WORK ORDER :: Identify and pull out each line of the entries in which "clamp" occurs.

Collected data ::

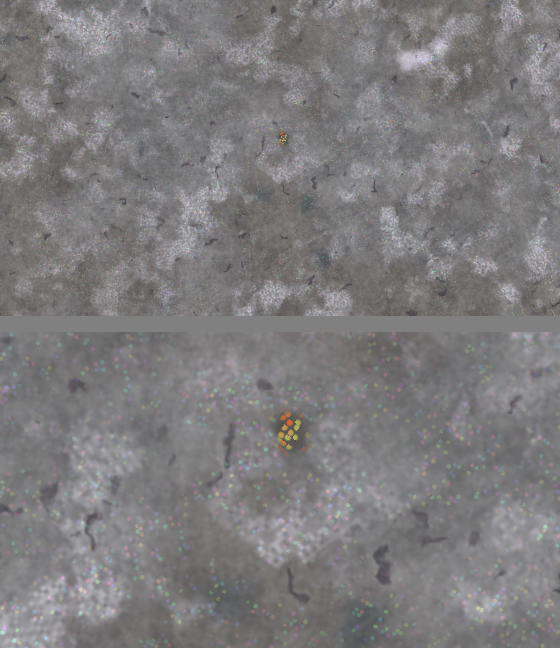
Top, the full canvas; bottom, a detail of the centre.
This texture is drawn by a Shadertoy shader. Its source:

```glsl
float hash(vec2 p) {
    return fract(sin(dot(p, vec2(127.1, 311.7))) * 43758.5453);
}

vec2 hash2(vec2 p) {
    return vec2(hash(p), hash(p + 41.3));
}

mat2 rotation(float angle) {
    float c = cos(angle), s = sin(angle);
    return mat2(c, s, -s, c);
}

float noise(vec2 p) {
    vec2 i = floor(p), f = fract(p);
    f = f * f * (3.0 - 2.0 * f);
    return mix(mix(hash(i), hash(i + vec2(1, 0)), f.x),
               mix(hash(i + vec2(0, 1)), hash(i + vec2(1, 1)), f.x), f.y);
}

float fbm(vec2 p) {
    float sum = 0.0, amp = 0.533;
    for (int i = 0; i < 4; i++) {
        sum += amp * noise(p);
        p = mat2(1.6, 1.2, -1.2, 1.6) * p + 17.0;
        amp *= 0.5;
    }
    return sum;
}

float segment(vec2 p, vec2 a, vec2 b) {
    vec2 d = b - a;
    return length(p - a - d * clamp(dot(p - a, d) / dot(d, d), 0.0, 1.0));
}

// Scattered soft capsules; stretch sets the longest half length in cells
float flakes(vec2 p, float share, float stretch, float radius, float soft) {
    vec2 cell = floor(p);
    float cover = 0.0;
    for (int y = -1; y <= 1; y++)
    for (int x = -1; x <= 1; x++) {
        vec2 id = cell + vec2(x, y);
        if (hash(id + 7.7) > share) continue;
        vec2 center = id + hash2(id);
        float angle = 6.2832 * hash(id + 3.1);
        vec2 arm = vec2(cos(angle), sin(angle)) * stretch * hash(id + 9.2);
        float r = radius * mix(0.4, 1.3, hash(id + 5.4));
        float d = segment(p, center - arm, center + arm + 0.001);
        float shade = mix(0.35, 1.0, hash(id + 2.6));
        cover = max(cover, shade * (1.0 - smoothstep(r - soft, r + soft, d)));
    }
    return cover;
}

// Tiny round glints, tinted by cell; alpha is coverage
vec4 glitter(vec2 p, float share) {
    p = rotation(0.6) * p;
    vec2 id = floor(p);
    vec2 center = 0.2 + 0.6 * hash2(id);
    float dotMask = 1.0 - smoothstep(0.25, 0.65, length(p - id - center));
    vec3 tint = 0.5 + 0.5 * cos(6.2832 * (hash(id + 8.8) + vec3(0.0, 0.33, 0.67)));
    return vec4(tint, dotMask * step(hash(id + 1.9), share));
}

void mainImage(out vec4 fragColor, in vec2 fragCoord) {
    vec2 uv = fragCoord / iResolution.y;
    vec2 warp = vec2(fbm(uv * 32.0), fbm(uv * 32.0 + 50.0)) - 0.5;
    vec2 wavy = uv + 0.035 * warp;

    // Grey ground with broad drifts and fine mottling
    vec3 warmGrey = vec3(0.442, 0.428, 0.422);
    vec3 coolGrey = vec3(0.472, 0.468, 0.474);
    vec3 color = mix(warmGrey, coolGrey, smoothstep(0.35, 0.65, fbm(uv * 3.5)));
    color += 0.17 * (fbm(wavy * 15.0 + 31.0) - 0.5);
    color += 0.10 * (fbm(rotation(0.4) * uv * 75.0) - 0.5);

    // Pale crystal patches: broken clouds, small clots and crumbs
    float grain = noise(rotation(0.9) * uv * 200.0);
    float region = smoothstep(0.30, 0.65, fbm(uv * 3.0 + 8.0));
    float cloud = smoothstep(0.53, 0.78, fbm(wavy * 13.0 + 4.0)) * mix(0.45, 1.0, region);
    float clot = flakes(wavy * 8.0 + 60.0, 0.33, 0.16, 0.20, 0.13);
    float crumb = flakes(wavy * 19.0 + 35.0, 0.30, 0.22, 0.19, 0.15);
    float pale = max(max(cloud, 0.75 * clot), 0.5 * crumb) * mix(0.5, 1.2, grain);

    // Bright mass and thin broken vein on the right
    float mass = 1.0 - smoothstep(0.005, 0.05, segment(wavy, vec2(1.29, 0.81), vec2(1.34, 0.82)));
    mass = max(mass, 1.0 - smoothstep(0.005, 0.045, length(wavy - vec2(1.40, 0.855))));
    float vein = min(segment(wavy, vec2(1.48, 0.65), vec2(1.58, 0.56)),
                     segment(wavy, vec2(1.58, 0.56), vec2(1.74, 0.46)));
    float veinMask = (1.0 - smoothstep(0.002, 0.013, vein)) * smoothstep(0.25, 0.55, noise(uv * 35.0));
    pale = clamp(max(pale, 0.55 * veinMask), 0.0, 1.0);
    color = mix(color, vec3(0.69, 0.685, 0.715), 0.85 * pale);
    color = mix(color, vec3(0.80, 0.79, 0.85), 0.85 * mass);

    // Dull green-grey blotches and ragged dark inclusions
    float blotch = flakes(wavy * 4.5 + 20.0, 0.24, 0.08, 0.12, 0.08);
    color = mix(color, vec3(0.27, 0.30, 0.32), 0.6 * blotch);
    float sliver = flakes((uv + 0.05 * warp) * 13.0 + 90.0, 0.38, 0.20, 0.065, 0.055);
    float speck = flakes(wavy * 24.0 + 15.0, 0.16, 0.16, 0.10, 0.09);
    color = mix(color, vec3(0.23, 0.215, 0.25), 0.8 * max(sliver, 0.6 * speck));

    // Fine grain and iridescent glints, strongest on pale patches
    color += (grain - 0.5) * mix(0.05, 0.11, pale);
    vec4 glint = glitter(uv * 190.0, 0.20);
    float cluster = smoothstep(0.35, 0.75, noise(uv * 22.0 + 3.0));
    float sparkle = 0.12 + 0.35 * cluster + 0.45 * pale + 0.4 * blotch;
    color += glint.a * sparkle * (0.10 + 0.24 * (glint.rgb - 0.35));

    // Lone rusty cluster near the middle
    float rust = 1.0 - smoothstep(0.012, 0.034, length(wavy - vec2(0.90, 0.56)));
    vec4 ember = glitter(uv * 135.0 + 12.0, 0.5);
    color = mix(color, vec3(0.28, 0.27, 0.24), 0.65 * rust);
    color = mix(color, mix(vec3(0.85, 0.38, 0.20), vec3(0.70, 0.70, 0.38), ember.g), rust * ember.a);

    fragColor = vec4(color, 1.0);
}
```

---

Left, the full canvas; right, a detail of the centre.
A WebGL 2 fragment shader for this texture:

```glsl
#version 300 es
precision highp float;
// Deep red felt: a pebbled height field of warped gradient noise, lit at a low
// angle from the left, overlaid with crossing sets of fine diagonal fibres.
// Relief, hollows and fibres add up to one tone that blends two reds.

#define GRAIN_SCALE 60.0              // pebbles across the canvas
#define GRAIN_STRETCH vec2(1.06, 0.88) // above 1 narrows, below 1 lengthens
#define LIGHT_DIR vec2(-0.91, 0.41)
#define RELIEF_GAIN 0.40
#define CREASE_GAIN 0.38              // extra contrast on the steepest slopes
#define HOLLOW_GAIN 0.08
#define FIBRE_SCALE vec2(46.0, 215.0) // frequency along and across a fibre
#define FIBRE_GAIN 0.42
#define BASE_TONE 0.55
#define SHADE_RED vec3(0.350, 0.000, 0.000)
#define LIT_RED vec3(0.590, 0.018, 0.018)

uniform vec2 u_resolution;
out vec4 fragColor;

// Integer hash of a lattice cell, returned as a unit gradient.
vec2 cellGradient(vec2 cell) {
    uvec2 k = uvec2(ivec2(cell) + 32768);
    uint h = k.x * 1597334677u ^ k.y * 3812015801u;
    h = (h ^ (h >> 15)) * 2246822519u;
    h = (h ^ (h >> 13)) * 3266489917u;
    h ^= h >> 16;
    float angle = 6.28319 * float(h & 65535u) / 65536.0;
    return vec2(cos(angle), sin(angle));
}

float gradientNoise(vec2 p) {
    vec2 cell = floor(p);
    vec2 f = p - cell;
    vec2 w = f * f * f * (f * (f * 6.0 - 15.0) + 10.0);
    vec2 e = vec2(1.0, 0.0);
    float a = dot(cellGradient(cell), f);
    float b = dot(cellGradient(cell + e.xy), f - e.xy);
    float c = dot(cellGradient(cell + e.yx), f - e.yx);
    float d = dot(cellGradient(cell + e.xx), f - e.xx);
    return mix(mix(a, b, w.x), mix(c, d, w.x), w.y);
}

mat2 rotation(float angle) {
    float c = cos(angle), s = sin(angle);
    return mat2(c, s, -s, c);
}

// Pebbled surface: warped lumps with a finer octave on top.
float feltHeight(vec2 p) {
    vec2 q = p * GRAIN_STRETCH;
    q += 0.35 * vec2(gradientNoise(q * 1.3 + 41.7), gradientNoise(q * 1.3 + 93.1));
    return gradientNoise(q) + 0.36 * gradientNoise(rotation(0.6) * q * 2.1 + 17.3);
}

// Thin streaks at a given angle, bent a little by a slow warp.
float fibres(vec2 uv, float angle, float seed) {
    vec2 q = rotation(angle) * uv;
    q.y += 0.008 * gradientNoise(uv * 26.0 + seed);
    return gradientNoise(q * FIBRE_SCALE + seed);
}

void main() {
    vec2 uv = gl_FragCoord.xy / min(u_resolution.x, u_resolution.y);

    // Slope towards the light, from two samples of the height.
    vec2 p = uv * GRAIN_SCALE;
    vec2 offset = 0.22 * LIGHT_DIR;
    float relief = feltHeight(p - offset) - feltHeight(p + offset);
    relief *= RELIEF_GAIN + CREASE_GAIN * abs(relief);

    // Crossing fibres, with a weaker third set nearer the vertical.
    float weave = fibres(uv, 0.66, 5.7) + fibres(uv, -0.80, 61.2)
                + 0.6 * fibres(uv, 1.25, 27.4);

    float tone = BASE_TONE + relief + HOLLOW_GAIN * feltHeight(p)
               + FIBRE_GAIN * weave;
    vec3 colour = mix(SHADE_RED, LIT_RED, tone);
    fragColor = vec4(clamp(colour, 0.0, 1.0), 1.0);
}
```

ANSWER TO THIS EXERCISE ::
    return length(p - a - d * clamp(dot(p - a, d) / dot(d, d), 0.0, 1.0));
    pale = clamp(max(pale, 0.55 * veinMask), 0.0, 1.0);
    fragColor = vec4(clamp(colour, 0.0, 1.0), 1.0);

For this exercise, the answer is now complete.